WHAT IS AN OPAL?
According to Aboriginal legend:
Their ancestor conveyed himself to earth by a great rainbow,
where the rainbow rested there was now a great area of rocks with
all the colours of the rainbow - these were the first Opals.
Opal is defined as aggregated spheres of amorphous silica, with water filling in between the gaps and has no crystalline structure (SiO2,n H2O). Precious Opal and Potch Opal consist of this kind of structure - the difference being the order and regularity of the sizes of the spheres.
Precious Opal shows a play of colours "opalescence" in white light that is due to diffraction from the regular packing of silica spheres of roughly equal size. The colours and patterns are always changing, making opal a gem of infinite beauty. Opal can display all the colours of the spectrum due to the interference and diffraction of light passing through the tiny silica spheres in the structure of the Opal.
Opal that shows no play of colours is also composed of the same spherical clusters, but they are non-uniform in size and are not packed in an orderly manner, thus cancel out any possible diffraction of the light. This type of opal is termed as "potch opal" and has little to no value.
Opal was first discovered in 1840 by a German Professor and Mineralogist, Johannes Menge in the Adelaide Hills, South Australia. Today, Australia produces over 95% of the world’s supply of precious Opal and 100% of the highest quality gems. They are mined in key areas of three states along the shoreline of what was once an inland sea called the Great Artesian Basin. These areas now form part of the Australian outback - known for its harsh, dry climate and inhospitable living conditions, so surprising that such colourful gemstones are recovered from its soil.
Known as Australia’s National Gemstone, opal can convey a mood that is as varied as its type. From the delicate pastel colours of white Coober Pedy opal from South Australia to super-clear crystal opal from Andamooka that is full of light and ablaze with brilliant colour.
Then you have dramatic streaks of colour that are typical of Queensland boulder opal. This material is found as a vein attached to a dark ironstone host rock and is usually cut to a freeform shape so as to follow the seam of colour, often having an uneven or undulating surface.
The most famous of Australian opals - the black opal - resemble brilliant arrays of rainbow colour set against a black or dark background - typical of high-quality material from Lightning Ridge, New South Wales.
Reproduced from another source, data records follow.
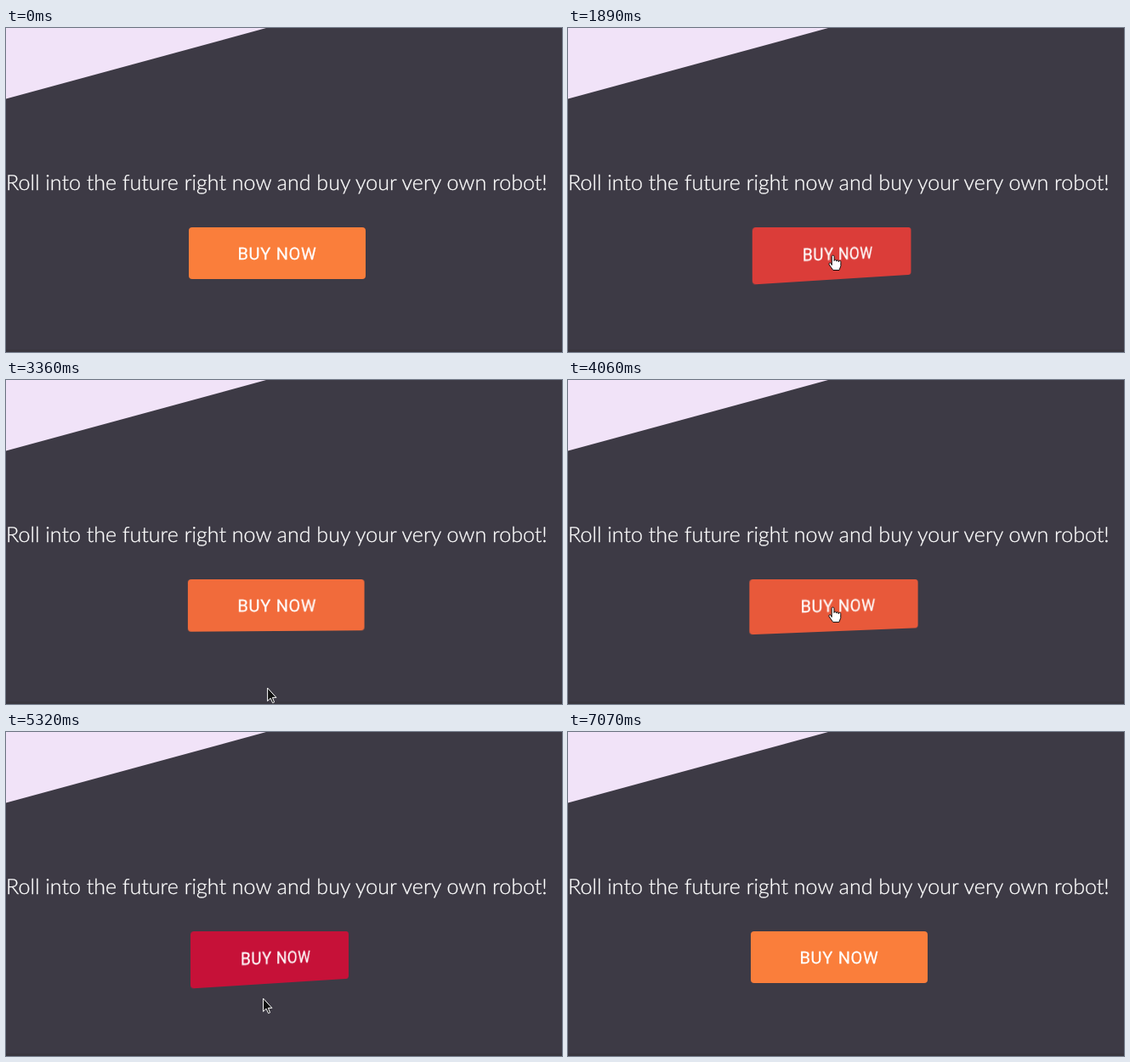
An HTML page that plays this animation: 654x382 px, repeating every 7490 ms.

```html
<!DOCTYPE html>
<html lang="en">
<head>
<meta charset="utf-8">
<title>Buy now</title>
<style>
html, body { margin: 0; width: 100%; height: 100%; overflow: hidden; background: #3d3a45; }
#stage { position: relative; width: 654px; height: 382px; overflow: hidden; }
svg { position: absolute; left: 0; top: 0; }
#line {
  font: 300 26px Lato, sans-serif; text-rendering: geometricPrecision;
  fill: #fff; stroke: #fff; stroke-width: .3px;
}
#button {
  position: absolute; left: 215px; top: 235px; width: 208px; height: 61px;
  border-radius: 4px; transform-origin: 50% 0;
  font: 400 20px/62px Roboto, sans-serif; letter-spacing: .7px;
  text-rendering: geometricPrecision; -webkit-text-stroke: .25px #fff;
  text-align: center; color: #fff;
}
</style>
</head>
<body>
<div id="stage">
  <svg width="654" height="382">
    <path d="M0 0H306L0 83.5Z" fill="#f1e3f8"/>
    <path d="M0 379H654V382H0Z" fill="#39363f"/>
    <text id="line" y="191">Roll into the future right now and buy your very own robot!</text>
  </svg>
  <div id="button">BUY NOW</div>
  <svg width="654" height="382">
    <path id="arrow" d="M.5 .5V16L4 12.6L6.5 18L8.5 17.2L6.3 11.8H10.8Z" fill="#111" stroke="#fff"/>
    <path id="hand" fill="#fff" stroke="#111" stroke-linejoin="round"/>
  </svg>
</div>
<script>
const LOOP = 7490, STEP = 70, TURN = 600;
const $ = id => document.getElementById(id);
const line = $('line'), button = $('button'), arrow = $('arrow'), hand = $('hand');

const hovers = [[1680, 2960], [3910, 5176]];
const rest = [250, 126, 59], hot = [190, 0, 56];

const mix = (a, b, k) => a + (b - a) * k;
const clamp = v => Math.min(1, Math.max(0, v));
const span = (t, from, to) => clamp((t - from) / (to - from));
const glide = (t, from, to) => {
  const k = span(t, from, to);
  return k * k * (3 - 2 * k);
};

const knuckles = 'a1.3 1.3 0 0 1 2.6 0v.6'.repeat(3);
hand.setAttribute('d',
  `M-1.7 11V1a1.4 1.4 0 0 1 2.8 0V6${knuckles}V12L7 17H-.2L-4.8 10.5A1.4 1.4 0 0 1 -2.8 8.6Z`);

// the headline size follows the width it fills
const fitLine = () => {
  const size = parseFloat(getComputedStyle(line).fontSize);
  line.style.fontSize = size * 637 / line.getComputedTextLength() + 'px';
};

// CSS "ease": both axes are cubics of s, solved for s by bisection
function ease(x) {
  const cubic = (a, b, s) => 3 * a * s * (1 - s) ** 2 + 3 * b * s * s * (1 - s) + s ** 3;
  let lo = 0, hi = 1;
  for (let i = 0; i < 20; i++) {
    const s = (lo + hi) / 2;
    if (cubic(.25, .25, s) < x) lo = s; else hi = s;
  }
  return cubic(.1, 1, lo);
}

const turn = (t, start) => ease(span(t, start, start + TURN));
const hover = (t, lagIn, lagOut) => hovers.reduce(
  (sum, [on, off]) => sum + turn(t, on + lagIn) - turn(t, off + lagOut), 0);

// enter, rise onto the button, dip out and back, then slide off
function pointer(t) {
  const enter = glide(t, 300, 1260), rise = glide(t, 1680, 1960);
  const dip = Math.sin(Math.PI * span(t, 2730, 4130)) ** 2;
  const leave = glide(t, 4970, 5340);
  return [
    366 - 54 * enter - 5 * dip - 10 * leave,
    388 - 106 * enter - 16 * rise + 99 * dip + 48 * leave
  ];
}

function draw(t) {
  const angle = 45 * hover(t, 0, 0), tint = hover(t, 30, 70);
  button.style.transform = `perspective(500px) rotateY(${angle}deg)`;
  button.style.background = `rgb(${rest.map((c, i) => Math.round(mix(c, hot[i], tint)))})`;

  const over = hovers.some(([on, off]) => t >= on && t < off);
  const seen = t >= 300 && t < 6160;
  for (const el of [arrow, hand]) {
    el.setAttribute('transform', `translate(${pointer(t)})`);
    el.style.display = seen && over === (el === hand) ? '' : 'none';
  }
}

function tick() {
  draw(Math.floor(performance.now() % LOOP / STEP) * STEP);
  requestAnimationFrame(tick);
}
fitLine();
tick();
</script>
</body>
</html>
```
While found in small amounts in other countries such as Ethiopia, Mexico and the USA, Australian opal is considered the finest and brightest in the world. In fact, designers from all over the world derive inspiration from the rainbow of colours seen in Australian opal such as high jewellery ateliers Piaget, Van Cleef & Arpels and Cartier.
Precious Opal is classified on the basis of background colour and the type of colour pattern.
Black Opal, darker in colour, displaying all the colours of the rainbow. The name black is only in reference to the dark rock the opal forms in. Only found in Lightning Ridge, NSW. Known to be the rarest of all opals.
White, Light, Fire or Crystal Opal has a body colour ranging from milky white to translucent. Mostly found in Coober Pedy, South Australia which produces 80% of the worlds opals.
Boulder Opal ranges in colour, forming in Iron-Stone and Sand-Stone a rock inseparable from the opal. Similar in colour to Black Opal, Boulder Opal is often cut in to unusual shapes and sizes. Found in Outback Queensland.
Many factors must be considered when valuing opal, the intensity or brilliance of colour is of most importance, the finest opals are of maximum brightness and clarity. The stones should be free from obvious flaws on the face of the opal but marks on the base do not affect the value.
Consult an opal specialist to help select a gem that is perfect for you - as each opal is one of a kind - just like you.